"I just had one son and after my wife died there was no use of me. I tried to show him that I can be productive by doing household chores but that was not satisfactory for him and his wife and they threw me out one day. Since then I moved in with my sister," he said.
He hopes that no one goes through the trauma he underwent and people become more compassionate towards their old parents.
"They should remember that we were the ones who taught them to walk and try to be patient with us," he said.
According to psychiatrist Rabia Hasan, it is often seen that even if the elderly do not undergo extreme abuse, there is a form of neglect and ignorance which affects most of them.
"With nuclear lives becoming predominant, it has been seen that old parents feel they have been left behind. Many of them feel ignored," she said.
Hasan advised people to make efforts to engage their old parents in their day to day lives that will give them a feeling of being relevant.
Sonali Sharma, head of communications at HelpAge India, said there is no excuse for neglecting or abusing one''s parents.
"When we were young, our parents would very patiently answer all our questions but this generation does not understand that. There is a constant feeling of disrespect and neglect that older people face today," she said.
Noting that neglect, verbal abuse and isolation are the three top forms of abuse that elderly suffer from, Sharma said it has been seen that the main abusers are their own children, either sons or daughter-in laws.
"We tell a couple of things to both generations -- to older people we tell that there is maintenance act (Maintenance and Welfare of Senior Citizens Act, 2007) under which if you do not look after your parents then you can be jailed and you can be fined so this is a legal tool that can be used by elderly and we sensitize them to use it to protect themselves," she said.
"Secondly, we tell them that no matter how much ever you love your child please do not give them everything through your will till you are alive. We tell them to retain hold and power in their hands so we tell them that do not give your core economic strength to your caretaker," she said.
Moreover, she said elderly need to become independent digitally.
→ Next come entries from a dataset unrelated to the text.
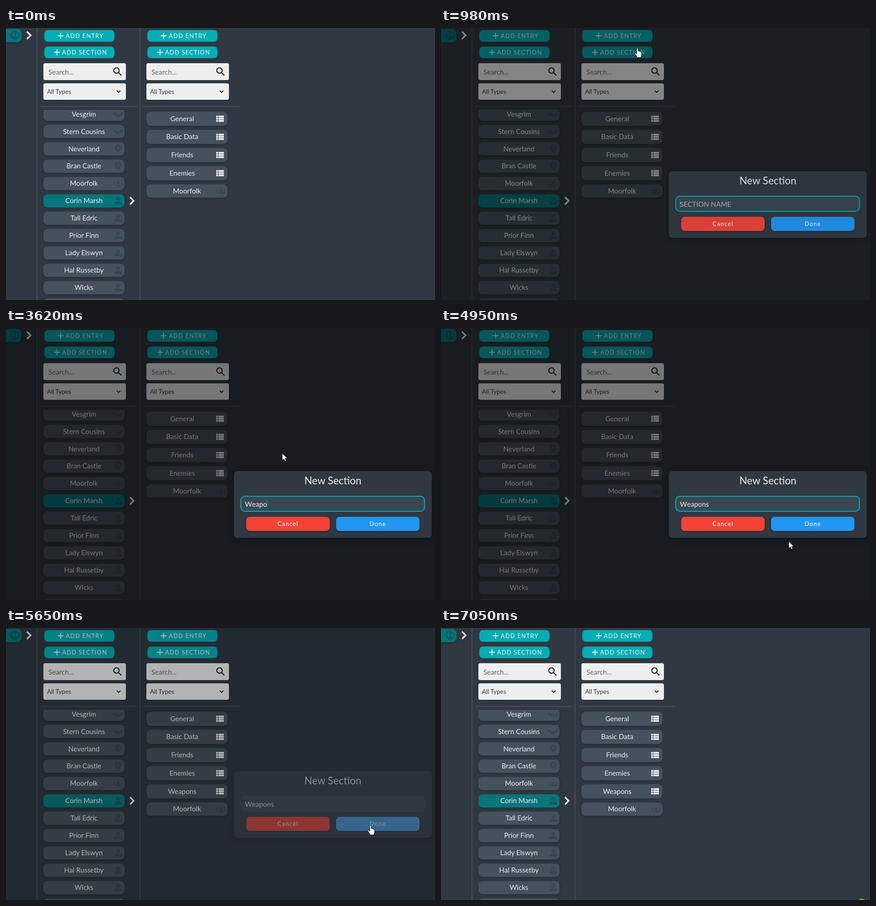
Animation of 941 by 595 pixels, one loop 7130 ms. Source, as an HTML page:

```html
<!DOCTYPE html>
<html lang="en">
<head>
<meta charset="utf-8">
<title>New section</title>
<style>
  html, body { margin: 0; width: 100%; height: 100%; overflow: hidden; background: #303841; }
  body, text { font-family: Lato, "Open Sans", sans-serif; font-size: 15.2px; }
  svg, .veil { position: absolute; left: 0; top: 0; width: 941px; height: 595px; }
  text { fill: #eee; }
  .mid { text-anchor: middle; }
  .add { font-size: 13px; font-weight: 500; letter-spacing: 1.1px; }
  .hint { fill: #62666b; }
  .type { font-size: 13.5px; fill: #303841; }
  .rule { fill: #454e58; }
  .teal { fill: #00adb5; }
  .paper { fill: #eee; }
  .row { filter: drop-shadow(0 2px 2px rgba(0, 0, 0, .22)); }
  .row .box { fill: #45515c; }
  .row .icon { fill: #3a4750; }
  .row.on .box { fill: #06757a; }
  .row.on .icon { fill: #055f65; }
  .line { fill: none; stroke: #eee; }
  .dark { stroke: #24292f; }
  .veil { background: #000; opacity: 0; }

  .dialog { position: absolute; left: 500px; top: 313px; width: 434px; height: 146px; border-radius: 8px;
    background: #303841; color: #eee; box-shadow: 0 4px 14px rgba(0, 0, 0, .35); opacity: 0; }
  .dialog > * { position: absolute; box-sizing: border-box; }
  .title { left: 0; right: 0; top: 6px; line-height: 30px; font-size: 22.4px; text-align: center; }
  .field { left: 14px; top: 54px; width: 405px; height: 35px; border: 2px solid #00adb5; border-radius: 10px;
    background: #3a4750; display: flex; align-items: center; padding-left: 8px; }
  .ghost { position: absolute; left: 8px; color: #b3b8bc; }
  .field b { font-weight: 400; font-size: 0; }
  .caret { width: 1px; height: 17px; background: #00adb5; visibility: hidden; }
  .btn { top: 100px; width: 183px; height: 31px; border-radius: 8px; line-height: 31px; font-size: 13px;
    font-weight: 600; letter-spacing: 1.2px; text-align: center; box-shadow: 0 2px 3px rgba(0, 0, 0, .25); }
  .cancel { left: 27px; background: #f44336; }
  .done { left: 224px; background: #2196f3; }
  .pointer path { fill: #fff; stroke: #15181b; stroke-linejoin: round; }
</style>
</head>
<body>
<svg id="page" viewBox="0 0 941 595">
  <clipPath id="list"><path d="M0 179H941V595H0Z"/></clipPath>
</svg>
<div class="veil"></div>
<div class="dialog">
  <div class="title">New Section</div>
  <div class="field"><span class="ghost">SECTION NAME</span><i class="caret"></i></div>
  <div class="btn cancel">Cancel</div>
  <div class="btn done">Done</div>
</div>
<svg viewBox="0 0 941 595">
  <circle class="spot" cx="923" cy="602" r="10" fill="#a09c1c"/>
  <g class="pointer"><g class="mover">
    <path class="arrow" d="M0 0V15.5L3.6 12.2L6 17.6L8.6 16.4L6.2 11.2H11Z"/>
    <path class="hand" d="M-1.6 1.2Q-1.6 -.4 0 -.4Q1.6 -.4 1.6 1.2V6.6Q3.2 5.6 4.3 7.2Q6 6.6 6.9 8.4Q8.8 8.2 9 10V15
      Q8.6 18 7.5 20.4H-1Q-1.5 18 -3.4 15.6L-5.8 12Q-6.3 10 -4.4 10.2L-1.6 12.6Z"/>
  </g></g>
</svg>
<script>
const LOOP = 7130;
const OPEN = 760, CLICK = 5420, CLOSE = 5500, CLOSED = 5730;

// ---- drawing ----
const rect = (x, y, w, h, rx, cls) =>
  `<rect x="${x}" y="${y}" width="${w}" height="${h}" rx="${rx}" class="${cls}"/>`;
const text = (x, y, str, cls) => `<text x="${x}" y="${y}" class="${cls}">${str}</text>`;
const line = (d, width, cls = '') => `<path class="line ${cls}" d="${d}" stroke-width="${width}"/>`;
const at = (x, y, body, scale = 1) => `<g transform="translate(${x} ${y}) scale(${scale})">${body}</g>`;
const chevron = (x, y) => line(`M${x - 4} ${y - 8}l8 8l-8 8`, 3.4);

const person = '<circle cy="-4.2" r="4.3"/><path d="M-8.5 8V6Q-8.5 1.5 0 1.5Q8.5 1.5 8.5 6V8Z"/>';
const icons = {
  person,
  group: at(-8.5, .5, person, .42) + at(8.5, .5, person, .42) + at(0, 1, person, .66),
  pin: '<path fill-rule="evenodd" d="M0 10C-3 5-7 2-7-3A7 7 0 0 1 7-3C7 2 3 5 0 10ZM0-5.5a2.5 2.5 0 1 0 .1 0Z"/>',
  shake: '<path d="M-11-4L-6-2Q0 4 6-2L11-4V0L6 3Q0 8-6 3L-11 0Z"/>',
  globe: '<circle r="9.8"/><path fill="#06757a" d="M-7-3l4-4l3 1l-2 4l2 3l-2 5l-3-5ZM3-7l4 4l1 5l-3 3l-3-5Z"/>',
};
const icon = (name, x, y) => at(x, y, `<g class="icon">${icons[name]}</g>`);
const bars = [-1, 0, 1].map(i =>
  rect(461, 4.8 * i - 2, 3.8, 3.8, 0, 'paper') + rect(465.8, 4.8 * i - 2, 12.2, 3.8, 0, 'paper')).join('');

const row = (x, cy, h, label, mark, cls = '', tx = x + 89) =>
  `<g class="row ${cls}">${rect(x, cy - h / 2, 178, h, 9, 'box')}${mark}${text(tx, cy + 5.2, label, 'mid')}</g>`;
const entry = (x, cy, label, kind, cls, tx) => row(x, cy, 29, label, icon(kind, x + 164, cy), cls, tx);
const section = (label, i, cls) => {
  const cy = 198.5 + 39.7 * i;
  return row(308, cy, 31, label, at(0, cy, bars), cls, 386.5);
};

const addButton = (y, x, label, cls = '') =>
  rect(84, y, 154, 25.5, 8, 'teal ' + cls) +
  line(`M${x} ${y + 12.5}h13m-6.5 -6.5v13`, 2) +
  text(x + 17.8, y + 17.2, label, 'add');

const column = (x, cls) => at(x, 0,
  rect(67, 0, 2, 595, 0, 'rule') +
  addButton(4.5, 113.3, 'ADD ENTRY') +
  addButton(40.5, 105.3, 'ADD SECTION', cls) +
  rect(82, 77, 181, 37, 4, 'paper') +
  text(93, 101.5, 'Search...', 'hint') +
  line('M248.2 93a5.9 5.9 0 1 0 -11.8 0a5.9 5.9 0 1 0 11.8 0M246.6 97.3l6.4 6.4', 2.4, 'dark') +
  rect(82, 121, 181, 36, 4, 'paper') +
  text(90, 144, 'All Types', 'type') +
  line('M243 137l4 4l4 -4', 1.8, 'dark') +
  rect(75, 170.5, 212, 2, 0, 'rule'));

const kinds = { shake: 'Vesgrim,Stern Cousins', pin: 'Neverland,Bran Castle', group: 'Moorfolk',
  person: 'Corin Marsh,Tall Edric,Prior Finn,Lady Elswyn,Hal Russetby,Wicks,' };
const entries = Object.entries(kinds).flatMap(([kind, names]) => names.split(',').map(name => [name, kind]));

document.getElementById('page').insertAdjacentHTML('beforeend',
  `<g class="row on">${rect(-30, 2, 64, 29, 9, 'box')}${icon('globe', 19.5, 16)}</g>` +
  chevron(50, 16) + column(0) + column(226, 'hot') +
  `<g clip-path="url(#list)">${entries.map(([name, kind], i) =>
    entry(82, 188.4 + 37.95 * i, name, kind, name === 'Corin Marsh' ? 'on' : '')).join('')}</g>` +
  chevron(276, 378) +
  ['General', 'Basic Data', 'Friends', 'Enemies'].map((name, i) => section(name, i)).join('') +
  section('Weapons', 4, 'new') +
  entry(308, 356.5, 'Moorfolk', 'group', 'last', 397));

// ---- motion: keyframes written in milliseconds ----
const sheet = document.head.appendChild(document.createElement('style'));
let count = 0;

function track(selector, frames, timing = 'linear') {
  const name = 'k' + count++;
  const steps = frames.map(([ms, css]) => `${(ms / LOOP * 100).toFixed(4)}% {${css}}`);
  sheet.textContent += `@keyframes ${name} {${steps.join(' ')}}
    ${selector} {animation: ${name} ${LOOP}ms ${timing} infinite}\n`;
}

// Hard switches between two styles at the given times.
const toggle = (selector, off, on, ...times) =>
  track(selector, [0, ...times].map((ms, i) => [ms, i % 2 ? on : off]).concat([[LOOP, off]]), 'step-end');
const show = (selector, ...times) => toggle(selector, 'visibility:hidden', 'visibility:visible', ...times);

const fade = (selector, max) => track(selector, [
  [0, 'opacity:0'], [OPEN, 'opacity:0;animation-timing-function:ease-out'], [OPEN + 300, `opacity:${max}`],
  [CLOSE, `opacity:${max};animation-timing-function:ease-in`], [CLOSED, 'opacity:0'], [LOOP, 'opacity:0']]);
fade('.veil', .5);
fade('.dialog', 1);

// Each leg: start, end, and the point reached.
const legs = [[70, 660, 431, 44], [1000, 1450, 606, 274], [4320, 4480, 626, 278],
  [4560, 4860, 740, 488], [4870, 5190, 799.5, 432], [5970, 6580, 909, 600]];
const place = (x, y) => `transform:translate(${x}px,${y}px)`;
let here = place(851, 557);
const route = [[0, here]];
for (const [start, end, x, y] of legs) {
  route.push([start, here + ';animation-timing-function:ease-out']);
  route.push([end, here = place(x, y)]);
}
track('.mover', [...route, [LOOP, here]]);
toggle('.pointer', 'opacity:0', 'opacity:1', 70, 6580);
const overButton = [590, 1060, 5030, 6050];
toggle('.arrow', 'opacity:1', 'opacity:0', ...overButton);
toggle('.hand', 'opacity:0', 'opacity:1', ...overButton);

toggle('.hot', 'fill:#00adb5', 'fill:#00a1a9', 590, 1060);
toggle('.done', 'background:#2196f3', 'background:#47a0ea', CLICK, CLOSED);
toggle('.field', 'border-color:#00adb5', 'border-color:#3a4750', CLICK, CLOSED);
toggle('.last', 'transform:none', 'transform:translateY(39.8px)', CLOSE);
show('.new', CLOSE);
show('.spot', 7050);

const TYPE = 2610, KEY = 235, BLINK = 545, SHOWN = 830, IDLE = 4480;
toggle('.ghost', 'visibility:visible', 'visibility:hidden', TYPE, CLOSED);
show('.caret', ...[0, 1, 2, 3].map(i => SHOWN + BLINK * i), TYPE, IDLE, IDLE + BLINK, CLICK);

const caret = document.querySelector('.caret');
[...'Weapons'].forEach((char, i) => {
  const letter = document.createElement('b');
  letter.id = 'key' + i;
  letter.textContent = char;
  caret.before(letter);
  toggle('#key' + i, 'font-size:0', 'font-size:15.2px', TYPE + KEY * i, CLOSED);
});
</script>
</body>
</html>
```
"There is a huge digital divide between the abuser and the abused so we keep telling older people that you need to become independent and not depend on your child for everything. We conduct digital literacy classes for basic digital empowerment of elderly," she added. PTI UZM DPB DPB
Disclaimer :- This story has not been edited by Outlook staff and is auto-generated from news agency feeds. Source: PTI